_INPUT DATA_.
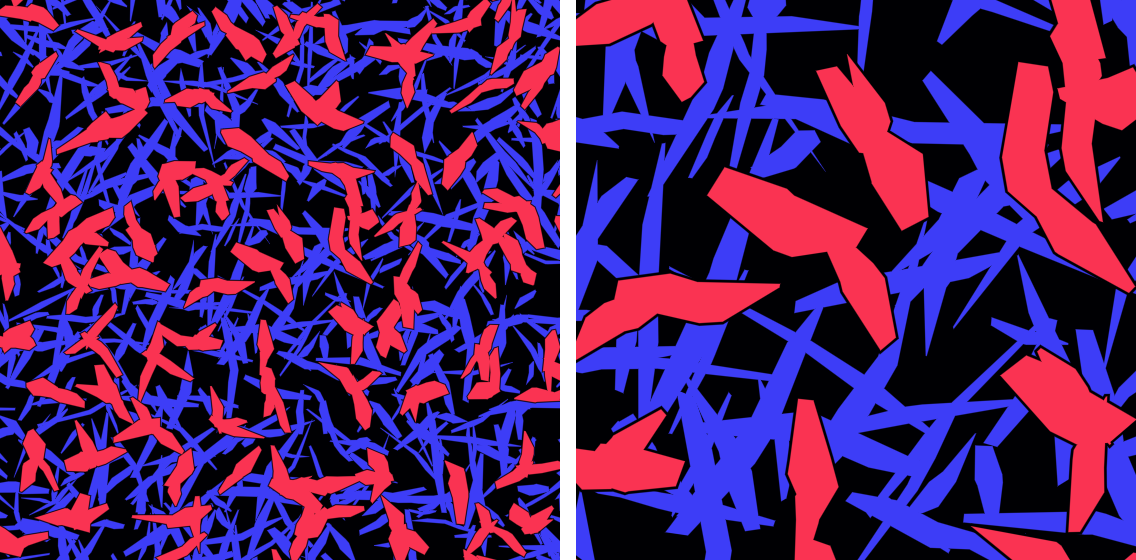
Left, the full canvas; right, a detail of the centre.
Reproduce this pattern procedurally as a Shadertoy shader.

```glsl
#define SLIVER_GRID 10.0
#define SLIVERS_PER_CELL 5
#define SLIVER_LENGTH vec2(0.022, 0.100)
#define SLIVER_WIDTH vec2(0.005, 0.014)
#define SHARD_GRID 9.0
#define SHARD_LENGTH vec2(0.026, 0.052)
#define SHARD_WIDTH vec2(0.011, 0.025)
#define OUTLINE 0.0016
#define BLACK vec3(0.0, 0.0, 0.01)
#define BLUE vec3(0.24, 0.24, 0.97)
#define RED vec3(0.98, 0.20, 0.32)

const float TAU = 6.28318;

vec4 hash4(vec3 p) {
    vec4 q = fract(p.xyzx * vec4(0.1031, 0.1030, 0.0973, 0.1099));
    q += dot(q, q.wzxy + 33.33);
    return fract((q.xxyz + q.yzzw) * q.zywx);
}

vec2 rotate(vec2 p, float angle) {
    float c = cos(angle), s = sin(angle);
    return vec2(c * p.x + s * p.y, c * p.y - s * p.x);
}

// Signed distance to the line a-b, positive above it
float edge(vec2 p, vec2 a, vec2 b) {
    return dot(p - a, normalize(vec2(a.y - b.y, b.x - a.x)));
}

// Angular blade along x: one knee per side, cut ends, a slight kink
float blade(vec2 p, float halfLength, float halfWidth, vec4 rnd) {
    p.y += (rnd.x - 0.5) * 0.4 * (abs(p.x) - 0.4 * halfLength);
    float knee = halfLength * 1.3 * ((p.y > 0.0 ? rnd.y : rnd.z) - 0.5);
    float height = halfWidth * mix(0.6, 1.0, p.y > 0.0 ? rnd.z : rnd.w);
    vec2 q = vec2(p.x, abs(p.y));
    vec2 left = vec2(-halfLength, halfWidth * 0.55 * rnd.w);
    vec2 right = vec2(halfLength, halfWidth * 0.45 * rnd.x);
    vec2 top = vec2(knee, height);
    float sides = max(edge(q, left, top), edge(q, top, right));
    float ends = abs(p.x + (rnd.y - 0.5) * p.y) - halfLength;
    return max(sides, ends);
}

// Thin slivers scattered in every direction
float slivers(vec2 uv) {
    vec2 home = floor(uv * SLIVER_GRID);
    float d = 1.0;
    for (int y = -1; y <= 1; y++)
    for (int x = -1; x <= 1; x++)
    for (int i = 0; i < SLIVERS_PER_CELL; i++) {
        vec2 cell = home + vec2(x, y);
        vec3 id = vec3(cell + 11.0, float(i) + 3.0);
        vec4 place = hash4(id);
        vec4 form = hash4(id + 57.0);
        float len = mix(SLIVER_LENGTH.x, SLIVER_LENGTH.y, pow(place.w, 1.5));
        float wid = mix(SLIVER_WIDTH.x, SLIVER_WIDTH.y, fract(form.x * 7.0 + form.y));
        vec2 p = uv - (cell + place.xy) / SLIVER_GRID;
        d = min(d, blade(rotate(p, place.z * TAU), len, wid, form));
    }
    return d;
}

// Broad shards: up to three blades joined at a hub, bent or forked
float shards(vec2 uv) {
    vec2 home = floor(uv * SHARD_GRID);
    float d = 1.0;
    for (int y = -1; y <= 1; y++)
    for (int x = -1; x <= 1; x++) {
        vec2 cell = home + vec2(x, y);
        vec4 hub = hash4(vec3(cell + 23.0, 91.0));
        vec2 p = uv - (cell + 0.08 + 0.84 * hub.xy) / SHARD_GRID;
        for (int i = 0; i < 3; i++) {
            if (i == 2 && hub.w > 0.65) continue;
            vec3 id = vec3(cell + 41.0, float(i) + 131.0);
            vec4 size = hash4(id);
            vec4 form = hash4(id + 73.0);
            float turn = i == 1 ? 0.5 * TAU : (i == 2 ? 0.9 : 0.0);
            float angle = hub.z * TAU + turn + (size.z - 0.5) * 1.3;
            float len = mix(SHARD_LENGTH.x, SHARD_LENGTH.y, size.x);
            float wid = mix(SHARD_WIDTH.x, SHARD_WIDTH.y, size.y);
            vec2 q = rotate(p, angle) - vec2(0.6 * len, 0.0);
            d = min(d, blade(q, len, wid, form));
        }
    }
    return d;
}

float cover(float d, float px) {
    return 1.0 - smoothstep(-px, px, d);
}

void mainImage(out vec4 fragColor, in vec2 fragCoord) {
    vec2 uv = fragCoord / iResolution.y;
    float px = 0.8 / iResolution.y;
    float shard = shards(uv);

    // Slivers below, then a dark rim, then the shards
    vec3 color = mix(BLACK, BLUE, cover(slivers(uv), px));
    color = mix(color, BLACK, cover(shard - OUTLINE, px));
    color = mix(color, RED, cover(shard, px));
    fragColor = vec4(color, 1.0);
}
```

_TASK INSTRUCTIONS_. Report the number of lines in the entries above that include the word "cover" and add nothing to it.

_SOLUTION TO THIS PROBLEM_. 4